Hundreds of radio stations in the U.S. stream classical music, but the better sources for streaming audio – and often streaming video, too – are found in Europe, beginning with the BBC’s streams of its Radio 3 channel. Stations on the Continent include the German regional public stations, such as WDR and NDR, the French public radio channel, France musique, several stations in the Netherlands, and public broadcasters in Scandinavia. (Here’s a partial list.) Some of these stations also have YouTube channels where older programming can be viewed or downloaded.
Remember that these stations are five to eight hours ahead of U.S. time. And non-English stations can always help you brush up on your languages!
Recording high-definition classical music
With terabytes of storage readily at hand, your computer can be used to capture and store available music through a streaming or download-grabbing service. One of the most reliable and highly rated audio-stream recorders is Audacity, which also has a component that lets you edit audio files – as for a podcast. Audacity is freeware.
HD downloads were designed for PC users – the quality is several steps above CD. If you’re interested in newly recorded performances by lesser-known artists, jazz, or the latest iterations of the golden oldies of the 1950s, these HD downloads are where it’s at. The premiere audio capture software is the Internet Download Manager, which makes downloading a breeze, not just for audio files, but for other media and video files. A 30-day free trial period is available.
Hold onto that older computer!
Whether you just listen or download or both, your PC can deliver surprising sonic pleasure, regardless of what you’re doing on the screen. But don’t assume your new computer will play your CDs. If your computer is a few years old, you should have an optical-disc drive that plays CDs. Newer laptops increasingly will eliminate the drives entirely to make them slimmer.

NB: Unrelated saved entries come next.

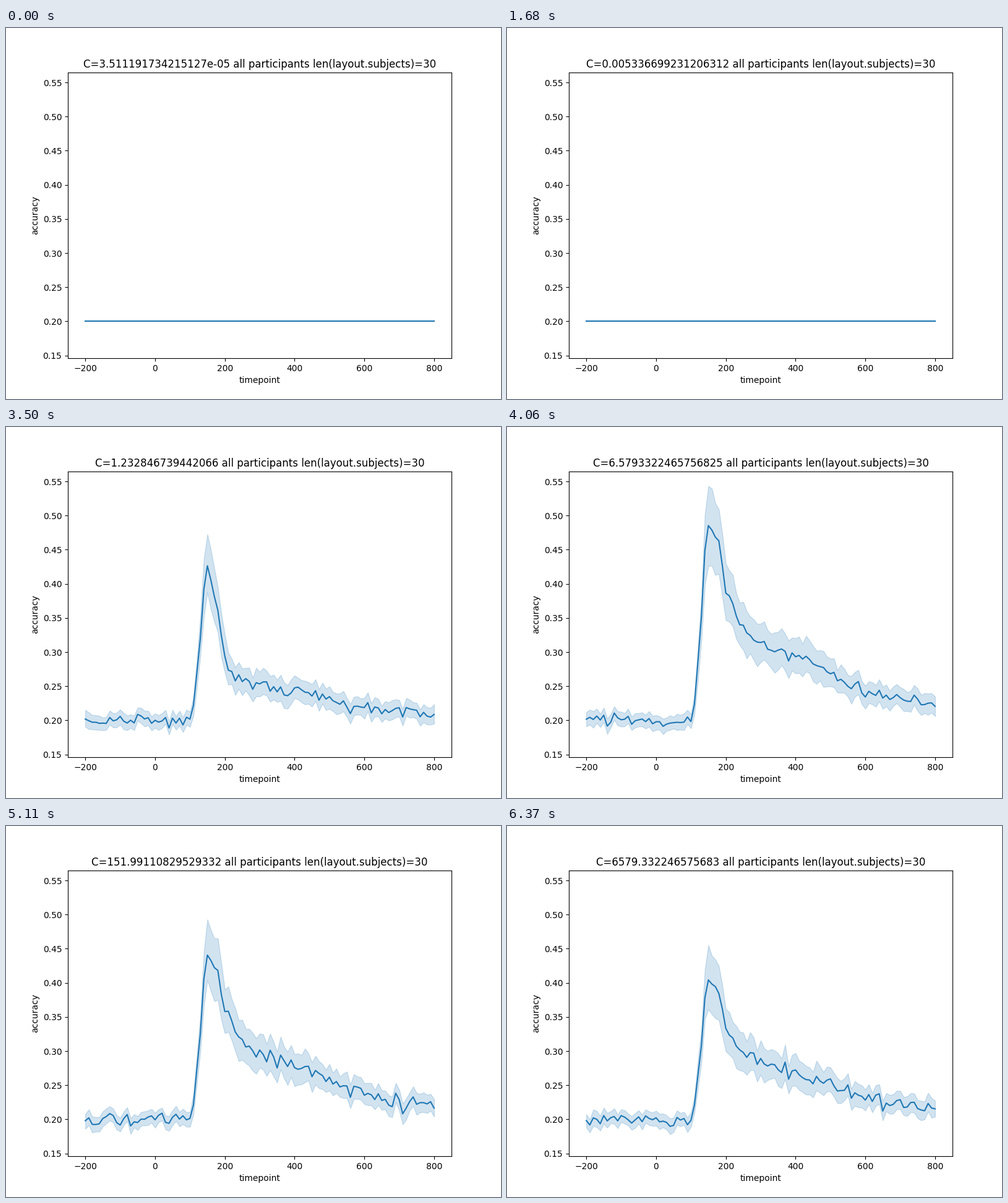
A matplotlib script for the animation above (6.44 s loop, 800 by 600 pixels).

```python
import numpy as np
import matplotlib.pyplot as plt
from matplotlib.animation import FuncAnimation

FRAMES, INTERVAL = 92, 70
CHANCE = 0.2
SUBJECTS = 30
STIR, ONSET, FORMED = 30, 42, 50   # first ripples, start of growth, full response
HOLD = 4                           # frames between two jitter anchors

strengths = [10.0 ** float(e) for e in np.linspace(-5, 4, 100)[6:98]]
t = np.arange(-200, 801, 10)
rng = np.random.default_rng(11)

# Response above chance, relative to its peak
response = np.interp(t, [100, 110, 120, 130, 140, 150, 180, 200, 240, 290, 430, 540, 700, 800],
                     [0, 0.09, 0.31, 0.53, 0.86, 1, 0.91, 0.66, 0.51, 0.40, 0.32, 0.19, 0.10, 0.08])
past_peak = np.clip((t - 150) / 60, 0, 1)

# Jitter: a lasting part after onset and a part that drifts from frame to frame
steep = (t >= 100) & (t <= 200)
lasting = np.where(t > 200, 0.0035, 0) * np.clip(rng.normal(size=t.size), -2, 2)
drift_size = np.where(steep, 0.002, 0.0045)
anchors = np.clip(rng.normal(size=(3, FRAMES // HOLD + 2, t.size)), -2, 2)

# Cubed noise gives a few isolated bumps on a flat line
ripple = np.where(t > 30, np.clip(0.0004 * rng.normal(size=t.size) ** 3, -0.0025, 0.003), 0)


def ramp(i, start, end):
    return min(max((i - start) / (end - start), 0), 1)


def drift(layer, i):
    a, step = divmod(i, HOLD)
    f = step / HOLD
    mix = anchors[layer, a] * (1 - f) + anchors[layer, a + 1] * f
    return mix / np.hypot(f, 1 - f)


def state(i):
    """Mean, lower and upper curve for one frame."""
    early = ramp(i, STIR, ONSET) ** 2
    grow = ramp(i, ONSET, FORMED) ** 1.5
    peak = np.interp(i, [FORMED, 57, 66, 79, 91], [0.226, 0.29, 0.255, 0.223, 0.205])
    tail = 0.55 + 0.45 * ramp(i, FORMED, 57)

    excess = peak * response * (1 - (1 - tail) * past_peak)
    noise = lasting + drift_size * drift(0, i)
    half = 0.0105 + 0.155 * excess
    still = ripple * early * (1 - grow)

    mean = CHANCE + still + (excess + noise) * grow
    down, up = (1.2 * np.abs(still) + half * (1 + 0.1 * drift(k, i)) * grow for k in (1, 2))
    return mean, mean - down, mean + up


fig, ax = plt.subplots(figsize=(8, 6), dpi=100)
flat = np.full(t.size, CHANCE)
line, = ax.plot(t, flat, color="C0")
band = ax.fill_between(t, flat, flat, color="C0", alpha=0.2)
ax.set(xlim=(-250, 850), ylim=(0.1461, 0.5645), xlabel="timepoint", ylabel="accuracy")
title = ax.set_title("")


def draw(i):
    mean, low, high = state(i)
    line.set_ydata(mean)
    band.set_verts([np.column_stack([np.r_[t, t[::-1]], np.r_[low, high[::-1]]])])
    title.set_text(f"C={strengths[i]} all participants len(layout.subjects)={SUBJECTS}")
    return line, band, title


anim = FuncAnimation(fig, draw, frames=FRAMES, interval=INTERVAL, repeat=True,
                     repeat_delay=0, blit=False)
plt.show()
```
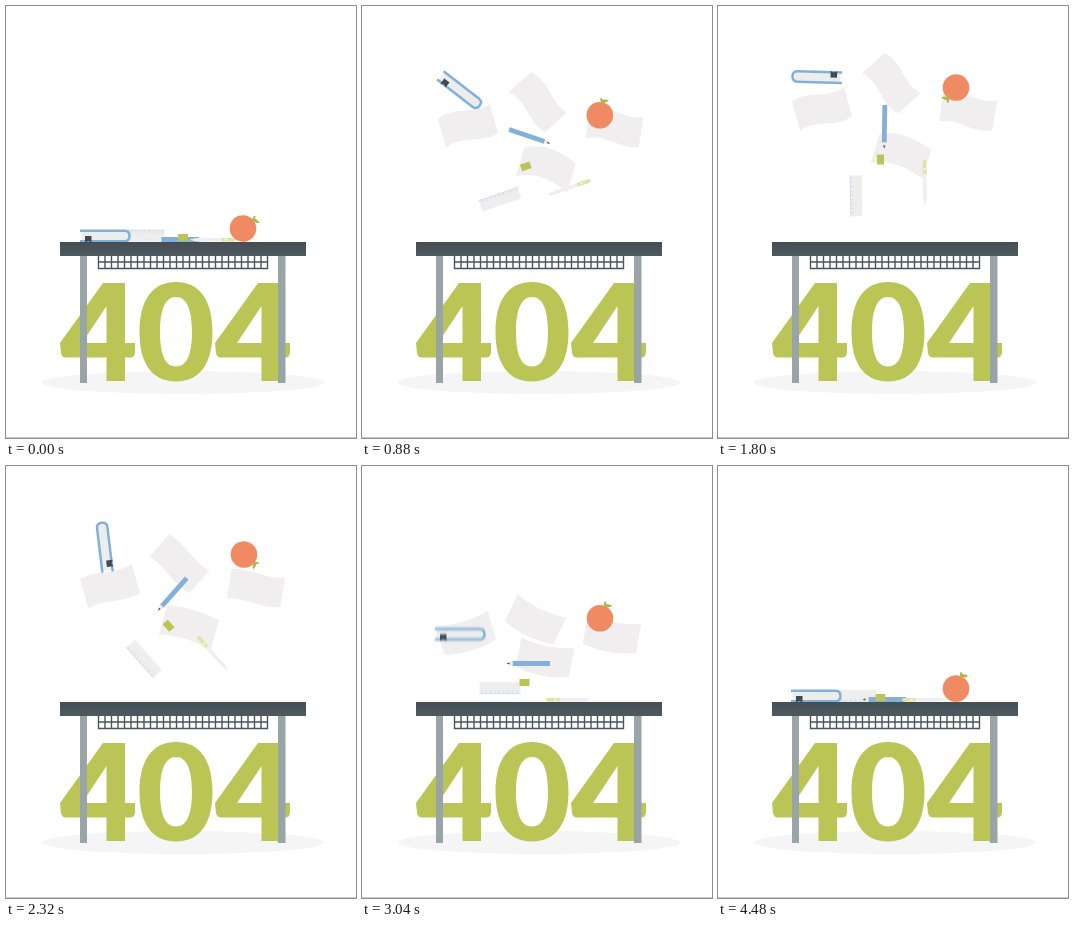
Recreate the animation shown at these times as an HTML page. Size 350 px wide and 432 px high, loop 4520 ms.

```html
<!DOCTYPE html>
<html lang="en">
<head>
<meta charset="utf-8">
<title>404</title>
<style>
html, body { margin: 0; width: 100%; height: 100%; overflow: hidden; background: #fff; }
svg { display: block; width: 100vw; height: 100vh; }
</style>
</head>
<body>
<svg viewBox="0 0 350 432">
  <defs>
    <path id="four" fill-rule="evenodd" d="M43 277H65V337H75V346Q75 351.5 70 351.5H65V375H46.5V351.5H6Q2 351.5 1 347L0 337ZM46.5 300V337H22Z"/>
    <linearGradient id="top" x2="0" y2="1"><stop stop-color="#444e54"/><stop offset="1" stop-color="#4f5a60"/></linearGradient>
  </defs>
  <ellipse cx="177" cy="376.5" rx="141" ry="11.5" fill="#f5f5f5"/>
  <g fill="#bac556">
    <use href="#four" x="54"/>
    <path fill-rule="evenodd" d="M170 276C195 276 206.500 296 206.500 326S195 375.500 170 375.500S133.500 356 133.500 326S145 276 170 276ZM170 291C159 291 154 304 154 326S159 360.500 170 360.500S186 348 186 326S181 291 170 291Z"/>
    <use href="#four" x="209"/>
  </g>
  <path id="basket" fill="none" stroke="#4a545b" stroke-width="1.4"/>
  <path d="M74 250h7v127H74zM272 250h7.500v127H272z" fill="#99a4a7"/>
  <g id="papers" fill="#f0eeef"></g>
  <g id="things"></g>
  <rect x="54" y="236" width="246" height="14" fill="url(#top)"/>
  <path d="M0 431.500H350" stroke="#ccc"/>
</svg>
<script>
const LOOP = 4520, LAUNCH = 490, RISE = 858, APEX = 1700;
const NS = 'http://www.w3.org/2000/svg';
const $ = id => document.getElementById(id);
const clamp = v => Math.max(0, Math.min(1, v));
const mix = (a, b, u) => a + (b - a) * u;
const smooth = u => u * u * (3 - 2 * u);

let grid = 'M92.5 250V262.5H261.5V250M92 256H262';
for (let i = 1; i < 26; i++) grid += `M${92.5 + i * 6.5} 250V262`;
$('basket').setAttribute('d', grid);

let ticks = 'M-20.5 -5.5h41';
for (let x = -17; x < 20; x += 4.4) ticks += `M${x} -6v3.5`;

const art = {
  book: `<rect x="-24" y="-4.5" width="46" height="9" rx="2" fill="#eceded"/>
    <path d="M-25.5 -5.200H19Q24 -5.200 24 0T19 5.200H-25.500" fill="none" stroke="#82b0d8" stroke-width="2.5"/>
    <path d="M-20.500 0h6.500v6.500l-3.200-1.500-3.300 1.500z" fill="#414a51"/>`,
  ruler: `<rect x="-20.500" y="-6" width="41" height="12" fill="#efeeef"/>
    <path d="${ticks}" stroke="#cfdfec" stroke-width=".9"/>`,
  pencil: `<path d="M-21.500 -2.400H16V2.400H-21.500z" fill="#82b0d8"/>
    <path d="M16 -2.400L21.500 0 16 2.400z" fill="#efeae4"/>
    <path d="M19 -1.100L22 0 19 1.100z" fill="#414a51"/>`,
  eraser: '<rect x="-5" y="-3.500" width="10" height="7" fill="#bac556"/>',
  pen: `<path d="M-23 0L-16 -1.800H21V1.800H-16z" fill="#f0eeee"/>
    <path d="M9 -1.800H21Q23 -1.800 23 0T21 1.800H9z" fill="#dfe3a4"/><path d="M12 0h3" stroke="#fff"/>`,
  apple: `<circle r="13.300" fill="#ef8a62"/>
    <path d="M3.500 -11Q4 -17 12.500 -12.500Q8 -9.500 3.500 -12.500ZM4.500 -12Q3 -16 5.500 -17Q7 -14 4.500 -12Z" fill="#a9bb45"/>`
};

// from: x at rest, x: x in the air, y: resting height, lift: height of the throw.
const things = [
  { name: 'ruler', from: 138, x: 138, y: 229.8, lift: 40, spin: -180, land: 3140 },
  { name: 'pencil', from: 177, x: 166.5, y: 233.5, lift: 113, spin: 180, land: 3224 },
  { name: 'eraser', from: 177, x: 162.5, y: 231.5, lift: 78, spin: -180, land: 3140 },
  { name: 'pen', from: 206.5, x: 206.8, y: 233.8, lift: 57, spin: -180, land: 2780 },
  { name: 'book', from: 99.5, x: 98.5, y: 230, lift: 159, spin: 360, land: 3280 },
  { name: 'apple', from: 237, x: 238, y: 222.5, lift: 141, spin: -387, land: 3387, tilt: 27, drift: 9, delay: 60 }
];

// Sheets swing from one angle to another as they sink.
const sheets = [
  { from: 127, x: 104, lift: 133, tilt: -16, end: -17 },
  { from: 199, x: 173.5, lift: 159, tilt: 48, end: 2 },
  { from: 192, x: 183, lift: 85, tilt: 17, end: 5, arch: 8 },
  { from: 277, x: 250, lift: 131, tilt: 9, end: 11 }
].map(s => ({ ...s, y: 235, drift: 7, land: 3775, sheet: true }));

const rise = (o, t) => 1 - (1 - clamp((t - LAUNCH - (o.delay || 0)) / RISE)) ** 4;
const fall = (o, t) => clamp((t - APEX) / (o.land - APEX)) ** (o.sheet ? 1.65 : 3);

function heightAt(o, t) {
  const drift = o.drift || 0;
  const hover = drift * smooth(clamp((t - 1200) / (APEX - 1200)));
  const thrown = (o.lift - drift) * rise(o, t) + hover;
  return thrown * (1 - fall(o, t));
}

function angleAt(o, t) {
  if (o.sheet) return mix(o.tilt, o.end, fall(o, t));
  return (o.tilt || 0) + o.spin * clamp((t - 640) / 2300);
}

// Sheets arch when thrown, ripple in the air, sag when sinking and flatten on the desk.
function sheetPath(o, t) {
  const up = rise(o, t), down = fall(o, t), calm = clamp(1 - down * 3);
  const h = 15 * clamp((t - LAUNCH) / 80) * clamp((1 - down) / .3);
  const flat = clamp(h / 8);
  const bow = flat * (16 * (1 - up) + (o.arch || 0) * up * calm - 20 * down * down);
  const wave = flat * (o.arch ? 2 : 8) * up * calm;
  const a = bow + wave, b = bow - wave;
  o.wrap.style.display = h > .3 ? '' : 'none';
  return `M-27 ${-h}C-9 ${-h - a} 9 ${-h - b} 27 ${-h}L27 ${h}C9 ${h - b} -9 ${h - a} -27 ${h}Z`;
}

function build(o, i) {
  o.filter = 'blur' + (o.name || i);
  document.querySelector('defs').insertAdjacentHTML('beforeend',
    `<filter id="${o.filter}" filterUnits="userSpaceOnUse" width="350" height="432" color-interpolation-filters="sRGB"><feGaussianBlur/></filter>`);
  o.blur = $(o.filter).firstElementChild;
  o.wrap = document.createElementNS(NS, 'g');
  o.node = document.createElementNS(NS, o.sheet ? 'path' : 'g');
  if (!o.sheet) o.node.innerHTML = art[o.name];
  o.wrap.append(o.node);
  $(o.sheet ? 'papers' : 'things').append(o.wrap);
}

function place(o, t) {
  const x = mix(o.from, o.x, rise(o, t)), y = o.y - heightAt(o, t);
  o.node.setAttribute('transform', `translate(${x} ${y}) rotate(${angleAt(o, t)})`);
  if (o.sheet) o.node.setAttribute('d', sheetPath(o, t));
  const speed = Math.abs(heightAt(o, t + 4) - heightAt(o, t - 4)) / 8;
  if (speed > .04) {
    const s = Math.min(3, speed * 4.5);
    o.blur.setAttribute('stdDeviation', `${s * .3} ${s}`);
    o.wrap.setAttribute('filter', `url(#${o.filter})`);
  } else o.wrap.removeAttribute('filter');
}

const items = [...sheets, ...things];
items.forEach(build);

const start = performance.now();
function tick() {
  const t = (performance.now() - start) % LOOP;
  items.forEach(o => place(o, t));
  requestAnimationFrame(tick);
}
tick();
</script>
</body>
</html>
```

Michael Gray is editor-in-chief of Classical-Discography.org. He has contributed to High Fidelity-Musical America, The Absolute Sound, Classic Press, and Stereo Sound, and has written liner notes for Universal Classics, Sony Classical, Angel Records, and others.
–Date posted: May 19, 2017